Tai Nüa has official status in some parts of Yunnan (China), where it is used on signs and in education. Yunnan People's Radio Station (Yúnnán rénmín guǎngbō diàntái 云南人民广播电台) broadcasts in Tai Nüa. On the other hand, however, very little printed material is published in Tai Nüa in China. However, many signs of roads and stores in Mangshi are in Tai Nüa.
In Thailand, a collection of 108 proverbs was published with translations into Thai and English.
- Tai Nüa at Ethnologue (18th ed., 2015)
Tai Long at Ethnologue (18th ed., 2015)
- Nordhoff, Sebastian; Hammarström, Harald; Forkel, Robert; Haspelmath, Martin, eds. (2013). "Tai Nua". Glottolog. Leipzig: Max Planck Institute for Evolutionary Anthropology.
- Nordhoff, Sebastian; Hammarström, Harald; Forkel, Robert; Haspelmath, Martin, eds. (2013). "Tai Long". Glottolog. Leipzig: Max Planck Institute for Evolutionary Anthropology.
- Thawi Swangpanyangkoon and Edward Robinson. 1994. (2537 Thai). Dehong Tai proverbs. Sathaban Thai Suksa, Chulalankorn Mahawitayalai.
- Luo Yongxian. 1998. A dictionary of Dehong, Southwest China. Pacific Linguistics Series C, no. 145. Canberra: Pacific Linguistics.
- Roong-a-roon Teekhachunhatean รุ่งอรุณ ทีฆชุณหเถียร: Reflections on Tai Dehong Society from Language Point of View. In: Journal of Language and Linguistics 18.2 (January–June 2000), pp. 71–82.
- Zhōu Yàowén 周耀文, Fāng Bólóng 方伯龙, Mèng Zūnxiàn 孟尊贤: Déhóng Dǎiwén 德宏傣文 (Dehong Dai). In: Mínzú yǔwén 《民族语文》 1981.3.
- Zhou Yaowen, Luo Meizhen / 周耀文, 罗美珍. 2001. 傣语方言硏究 : 语音, 词汇, 文字 / Dai yu fang yan yan jiu: yu yin, ci hui, wen zi. Beijing: 民族出版社 / Min zu chu ban she.
- Zhāng Gōngjǐn 张公瑾: Dǎiwén jí qí wénxiàn 傣文及其文献 (The Dai language and Dai documents). In: Zhōngguóshǐ yánjiū dòngtài 《中国史研究动态》 1981.6.
- Neua (Na) in Yunnan (PRC) and the LPDR: a minority and a "non-minority" in the Chinese and Lao political systems, Jean A. Berlie, School of Oriental and African Studies editor, University of London, London, United Kingdom 1993.
|Tai Nüa language test of Wikipedia at Wikimedia Incubator|
- Tai Dehong
- Dehong Daiwen jianjie ji zifuji 德宏傣文简介及字符集 (Introduction to Dehong Dai with examples; in Chinese)

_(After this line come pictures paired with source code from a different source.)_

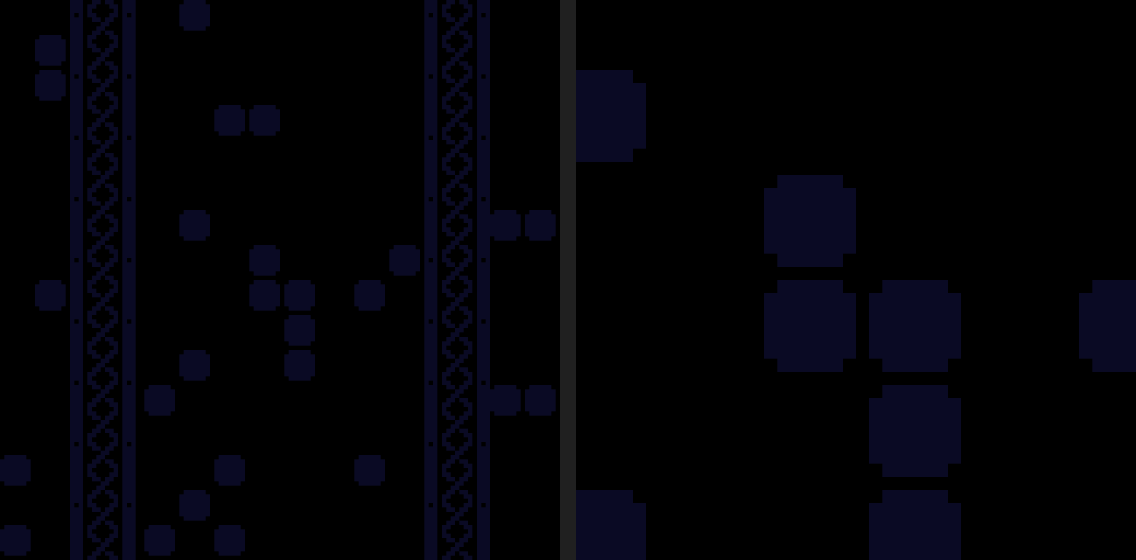
Left, the full canvas; right, a detail of the centre.
Give the GLSL for this pattern, as a Shadertoy shader.

```glsl
// Navy blocky braided bands with rivets, and scattered rounded dots on black.

// Integer hash of a grid slot, from 0 to 1
float hash(ivec2 slot) {
    uint h = uint(slot.x) * 1597334677u ^ uint(slot.y) * 3812015801u;
    h = (h ^ (h >> 16)) * 2246822519u;
    h = (h ^ (h >> 13)) * 3266489917u;
    h ^= h >> 16;
    return float(h >> 8) / 16777216.0;
}

// Two bars with rivet holes and a braid between them; x is measured from the band axis
bool band(float x, float row) {
    float ax = abs(x);
    bool hole = ax == 6.0 && mod(row, 14.0) == 3.0;
    bool bar = ax >= 5.0 && ax <= 7.0 && !hole;

    // Diamond links, where only the front strand passes each crossing
    float d = mod(row + 1.0, 7.0) - 3.0;
    float reach = ax + abs(d);
    bool link = ax <= 3.0 && reach >= 3.0 && reach <= 4.0;
    bool front = abs(d) < 3.0 || x * d >= 0.0;
    return bar || (link && front);
}

// Sparse seven-block dots with clipped corners, in slots of eight blocks
bool dots(vec2 block) {
    // The field between the bands sits one block to the right
    block.x -= step(31.0, block.x) - step(112.0, block.x);
    vec2 slot = floor(block / 8.0);
    vec2 q = abs(block - slot * 8.0 - 3.0);
    bool open = mod(slot.x - 2.0, 10.0) >= 2.0;
    bool disc = max(q.x, q.y) <= 3.0 && q.x + q.y < 6.0;
    return open && disc && hash(ivec2(slot) + 7) < 0.105;
}

// Coverage at one point, on 128 blocks counted from the top left
float ink(vec2 uv) {
    vec2 block = floor(vec2(uv.x, 1.0 - uv.y) * 128.0);
    float x = mod(block.x - 16.0, 81.0) - 7.0;
    return band(x, block.y) || dots(block) ? 1.0 : 0.0;
}

void mainImage(out vec4 fragColor, in vec2 fragCoord) {
    // Average a 3 by 3 set of samples to smooth block edges
    float cover = 0.0;
    for (int j = -1; j <= 1; j++)
        for (int i = -1; i <= 1; i++)
            cover += ink((fragCoord + vec2(i, j) / 3.0) / iResolution.xy) / 9.0;

    fragColor = vec4(vec3(0.04, 0.04, 0.14) * cover, 1.0);
}
```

- Daiyu, Daiwen 傣语、傣文 (in Chinese)
- Yunnan sheng yuyan wenzi wang 云南省语言文字网 (Yunnan province language and writing web; in Chinese)
- Neua (Na) in Yunnan ([PRC) and the LPDR: a minority and a "non-minority" in the Chinese and Lao political systems, Jean A. Berlie, School of Oriental and African Studies editor, University of London, London, United Kingdom, published in 1993.